1. 24
  1.  

  2. 7

    Has anyone submitted anything in the past? What’s the most comfortable framework for making games in Lisp/Scheme/etc? I ask as a curious person who is looking for a hygienic framework for creating games in. My issue is finding something that’s easy to cross-compile for other platforms (eg. I use Linux, but would want to compile for Windows friends). I have been mulling over Lua/love2d for a while but never committed since I would prefer a Lisp environment.

    1. 13

      You might like https://fennel-lang.org/

      1. 15

        I have participated in every one since 2018 using Fennel. The easiest way to get started IMO is using TIC-80 which has built-in support for Fennel and lets you publish your games to play in the browser, so no downloads are required: https://tic80.com

        Targeting love2d is another popular choice tho. It’s a lot more complex than TIC-80 but it also offers a lot more flexibility: https://love2d.org It’s harder to get love2d games to run in the browser but still really easy to cross-compile from Linux to Windows.

        (disclaimer: Fennel lead developer here)

        1. 4

          There’s even a starter kit for Love2D and Fennel

          https://gitlab.com/alexjgriffith/min-love2d-fennel

      2. 7

        Hello, jam organizer here.
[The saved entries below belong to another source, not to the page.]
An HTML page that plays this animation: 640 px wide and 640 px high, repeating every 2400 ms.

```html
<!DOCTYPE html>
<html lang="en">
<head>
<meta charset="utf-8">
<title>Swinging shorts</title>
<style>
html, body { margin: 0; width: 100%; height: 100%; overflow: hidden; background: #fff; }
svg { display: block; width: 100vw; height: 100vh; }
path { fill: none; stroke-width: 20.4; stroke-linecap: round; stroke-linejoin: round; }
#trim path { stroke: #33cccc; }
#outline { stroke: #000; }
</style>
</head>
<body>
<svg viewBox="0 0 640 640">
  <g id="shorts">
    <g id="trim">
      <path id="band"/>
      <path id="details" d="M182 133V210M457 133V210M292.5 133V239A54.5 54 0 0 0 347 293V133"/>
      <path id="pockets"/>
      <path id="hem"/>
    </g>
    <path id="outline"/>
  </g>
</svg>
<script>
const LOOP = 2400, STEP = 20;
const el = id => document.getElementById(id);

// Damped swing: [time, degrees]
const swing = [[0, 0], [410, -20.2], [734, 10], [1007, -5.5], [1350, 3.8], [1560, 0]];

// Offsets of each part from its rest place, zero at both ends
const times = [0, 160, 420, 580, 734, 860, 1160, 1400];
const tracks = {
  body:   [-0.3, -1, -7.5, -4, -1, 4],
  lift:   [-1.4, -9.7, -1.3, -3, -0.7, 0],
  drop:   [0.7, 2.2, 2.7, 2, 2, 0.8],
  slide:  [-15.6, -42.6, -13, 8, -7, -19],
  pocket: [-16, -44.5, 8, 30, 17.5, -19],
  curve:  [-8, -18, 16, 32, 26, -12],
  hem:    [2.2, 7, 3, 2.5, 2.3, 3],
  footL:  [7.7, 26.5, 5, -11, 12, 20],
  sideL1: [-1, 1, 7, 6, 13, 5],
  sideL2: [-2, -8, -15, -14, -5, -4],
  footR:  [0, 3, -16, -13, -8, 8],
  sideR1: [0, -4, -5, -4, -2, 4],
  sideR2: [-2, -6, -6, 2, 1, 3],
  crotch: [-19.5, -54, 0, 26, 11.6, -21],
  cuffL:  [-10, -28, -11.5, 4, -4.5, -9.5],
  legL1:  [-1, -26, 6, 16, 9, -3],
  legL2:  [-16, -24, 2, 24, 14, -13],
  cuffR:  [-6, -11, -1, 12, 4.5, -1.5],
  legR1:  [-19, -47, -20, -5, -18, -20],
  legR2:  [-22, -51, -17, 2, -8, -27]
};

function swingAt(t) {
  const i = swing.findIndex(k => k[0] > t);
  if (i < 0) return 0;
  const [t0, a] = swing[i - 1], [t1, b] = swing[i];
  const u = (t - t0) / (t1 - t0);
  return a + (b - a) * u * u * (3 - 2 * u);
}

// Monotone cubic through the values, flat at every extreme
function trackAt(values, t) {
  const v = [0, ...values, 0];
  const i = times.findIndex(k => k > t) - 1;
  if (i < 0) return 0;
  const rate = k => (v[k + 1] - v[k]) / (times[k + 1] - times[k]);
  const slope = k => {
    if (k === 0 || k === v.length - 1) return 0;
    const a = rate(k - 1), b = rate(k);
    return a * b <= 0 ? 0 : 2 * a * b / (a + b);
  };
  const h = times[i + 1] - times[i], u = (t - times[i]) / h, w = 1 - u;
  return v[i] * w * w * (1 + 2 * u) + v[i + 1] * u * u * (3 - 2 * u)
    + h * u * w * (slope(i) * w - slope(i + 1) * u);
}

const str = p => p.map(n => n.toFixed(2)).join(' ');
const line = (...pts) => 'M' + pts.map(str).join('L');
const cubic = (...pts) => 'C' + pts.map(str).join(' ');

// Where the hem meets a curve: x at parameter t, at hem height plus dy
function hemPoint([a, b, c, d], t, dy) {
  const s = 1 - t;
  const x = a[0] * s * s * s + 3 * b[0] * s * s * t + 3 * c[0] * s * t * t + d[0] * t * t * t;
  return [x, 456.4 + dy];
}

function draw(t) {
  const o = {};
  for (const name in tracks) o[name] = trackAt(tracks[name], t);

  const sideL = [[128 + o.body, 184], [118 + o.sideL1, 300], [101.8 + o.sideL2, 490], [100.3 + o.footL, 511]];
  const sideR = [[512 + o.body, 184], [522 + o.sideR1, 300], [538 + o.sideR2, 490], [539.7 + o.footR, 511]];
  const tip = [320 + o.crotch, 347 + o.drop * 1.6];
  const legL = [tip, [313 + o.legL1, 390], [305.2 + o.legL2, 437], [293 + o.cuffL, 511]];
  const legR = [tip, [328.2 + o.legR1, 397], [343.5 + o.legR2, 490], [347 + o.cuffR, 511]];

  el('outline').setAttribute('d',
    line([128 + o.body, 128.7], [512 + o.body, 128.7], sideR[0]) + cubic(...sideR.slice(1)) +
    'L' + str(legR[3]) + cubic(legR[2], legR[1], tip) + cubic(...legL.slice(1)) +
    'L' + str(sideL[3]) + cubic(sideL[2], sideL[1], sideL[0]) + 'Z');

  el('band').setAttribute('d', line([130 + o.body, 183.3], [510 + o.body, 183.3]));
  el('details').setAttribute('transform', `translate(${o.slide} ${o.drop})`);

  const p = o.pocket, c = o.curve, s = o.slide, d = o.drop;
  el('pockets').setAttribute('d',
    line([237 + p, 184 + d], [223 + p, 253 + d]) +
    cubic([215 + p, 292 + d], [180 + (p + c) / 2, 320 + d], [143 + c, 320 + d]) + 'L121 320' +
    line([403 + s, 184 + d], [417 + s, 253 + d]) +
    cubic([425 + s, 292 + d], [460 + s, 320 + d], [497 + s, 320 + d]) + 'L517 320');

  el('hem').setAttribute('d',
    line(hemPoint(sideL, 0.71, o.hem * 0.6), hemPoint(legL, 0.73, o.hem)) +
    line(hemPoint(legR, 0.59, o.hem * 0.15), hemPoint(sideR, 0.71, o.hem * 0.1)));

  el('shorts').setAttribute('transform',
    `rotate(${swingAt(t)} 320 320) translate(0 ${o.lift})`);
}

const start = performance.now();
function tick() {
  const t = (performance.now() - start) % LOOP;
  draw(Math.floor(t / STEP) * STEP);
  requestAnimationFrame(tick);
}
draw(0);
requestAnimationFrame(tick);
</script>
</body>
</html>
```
There have been lots of submissions from a variety of different Lisps in the past. You can check out the past jams on our wiki. Fennel seems to be a popular choice each jam, but I can’t say much more than that, as I am a diehard Common Lisp user :) For Common Lisp, there are a lot of partial solutions, as most people seem to be focused on building extremely general game engines rather than focused engines for a particular game/genre. This is expected in a way, as Common Lisp is extrememly performant, and there is no reason we need to be confined to C++ etc with Unity/Unreal/Godot…it just isn’t there yet though. I have been working towards that for a good 10 years now…but nothing worth announcing yet…anyway have fun regardless of which dialect you decide on!

        1. 1

          Thank you! I appreciate the insight. I have indeed looked at Godot in the past but felt it was too much for me to take on. I definitely want to try something out in Common Lisp, so the wiki you linked looks like a great place for me to start doing some research. Thank you for organizing this event!

        2. 5

          For 2D in Common Lisp, popular choices are Sketch and trivial-gamekit (apologies for self-plug). I, as an author of the latter framework, use travis/appveyor/github actions CI solutions to make builds for different platforms. If there would be any interest, I probably can arrange github action for building gamekit-based stuff for Linux and Windows. But otherwise, there exist examples for how to do that with travis and appveyor.

          1. 4

            Thank you! I don’t mind the self-plug, in fact I’m more inclined to check out your project for responding to my question! I will totally look into your library to see how it works now!

          2. 5

            Perhaps you might like CHICKEN; it is straightforward to compile static binaries, and cross-compiling to Windows (mingw) from Linux is also supported. There’s hypergiant, a game development toolkit, and on IRC you’ll find a few people interested in game writing too. In CHICKEN 4 we used to have a love2d-inspired framework called doodle, which shouldn’t be too hard to port to CHICKEN 5.

            1. 2

              I have been doing a bit of practice with Chicken and trying to get familiar with that environment. The cross-compiling is very appealing to me and I was actively looking at hypergiant. I might have to give that another shot!

          3. 6

            I plan on entering using Janet’s raylib bindings

            Dunno how far I will get but I’m excited to take them all for a spin!

            1. 6

              Oooooo, I should join this. By mid-October I will probably be ready for a break from programming language design stuff again, and ten days is an intriguing length of time for a game jam. More than the 48-hour sprints that I’m used to, but less than a month-long endurance run.

              I am intrigued by the mention of Janet+Raylib, but Rule One of a game jam is “don’t use it to learn totally new technology”, so I think that this time Fennel+Love2D is a better choice. I, uh, still don’t know Fennel, but I know Lua vaguely well and I’m very familiar with Love2D, so it will hopefully take a lot less time to get myself up to speed. Anyone have any good suggestions for an ECS lib written in Lua or Fennel, or are such things less necessary in a dynamically typed language?

              1. 2

                I, uh, still don’t know Fennel, but I know Lua vaguely well

                You should have no trouble picking up Fennel. If you have some example Lua code and you want to see what it would look like in Fennel, there’s a reverse compiler available: https://fennel-lang.org/see (It might not always give an idiomatic result, for instance no pattern matching or destructuring, but it should be enough to give you the general gist.)

                Anyone have any good suggestions for an ECS lib written in Lua or Fennel, or are such things less necessary in a dynamically typed language?

                There’s a bunch of entity-component systems in Lua that you can use trivially from Fennel, including one (written in Lua) by the original author of Fennel: https://github.com/bakpakin/tiny-ecs

                However, for the type of game that is typically created during a game jam, an ECS usually doesn’t provide enough benefit to justify its overhead.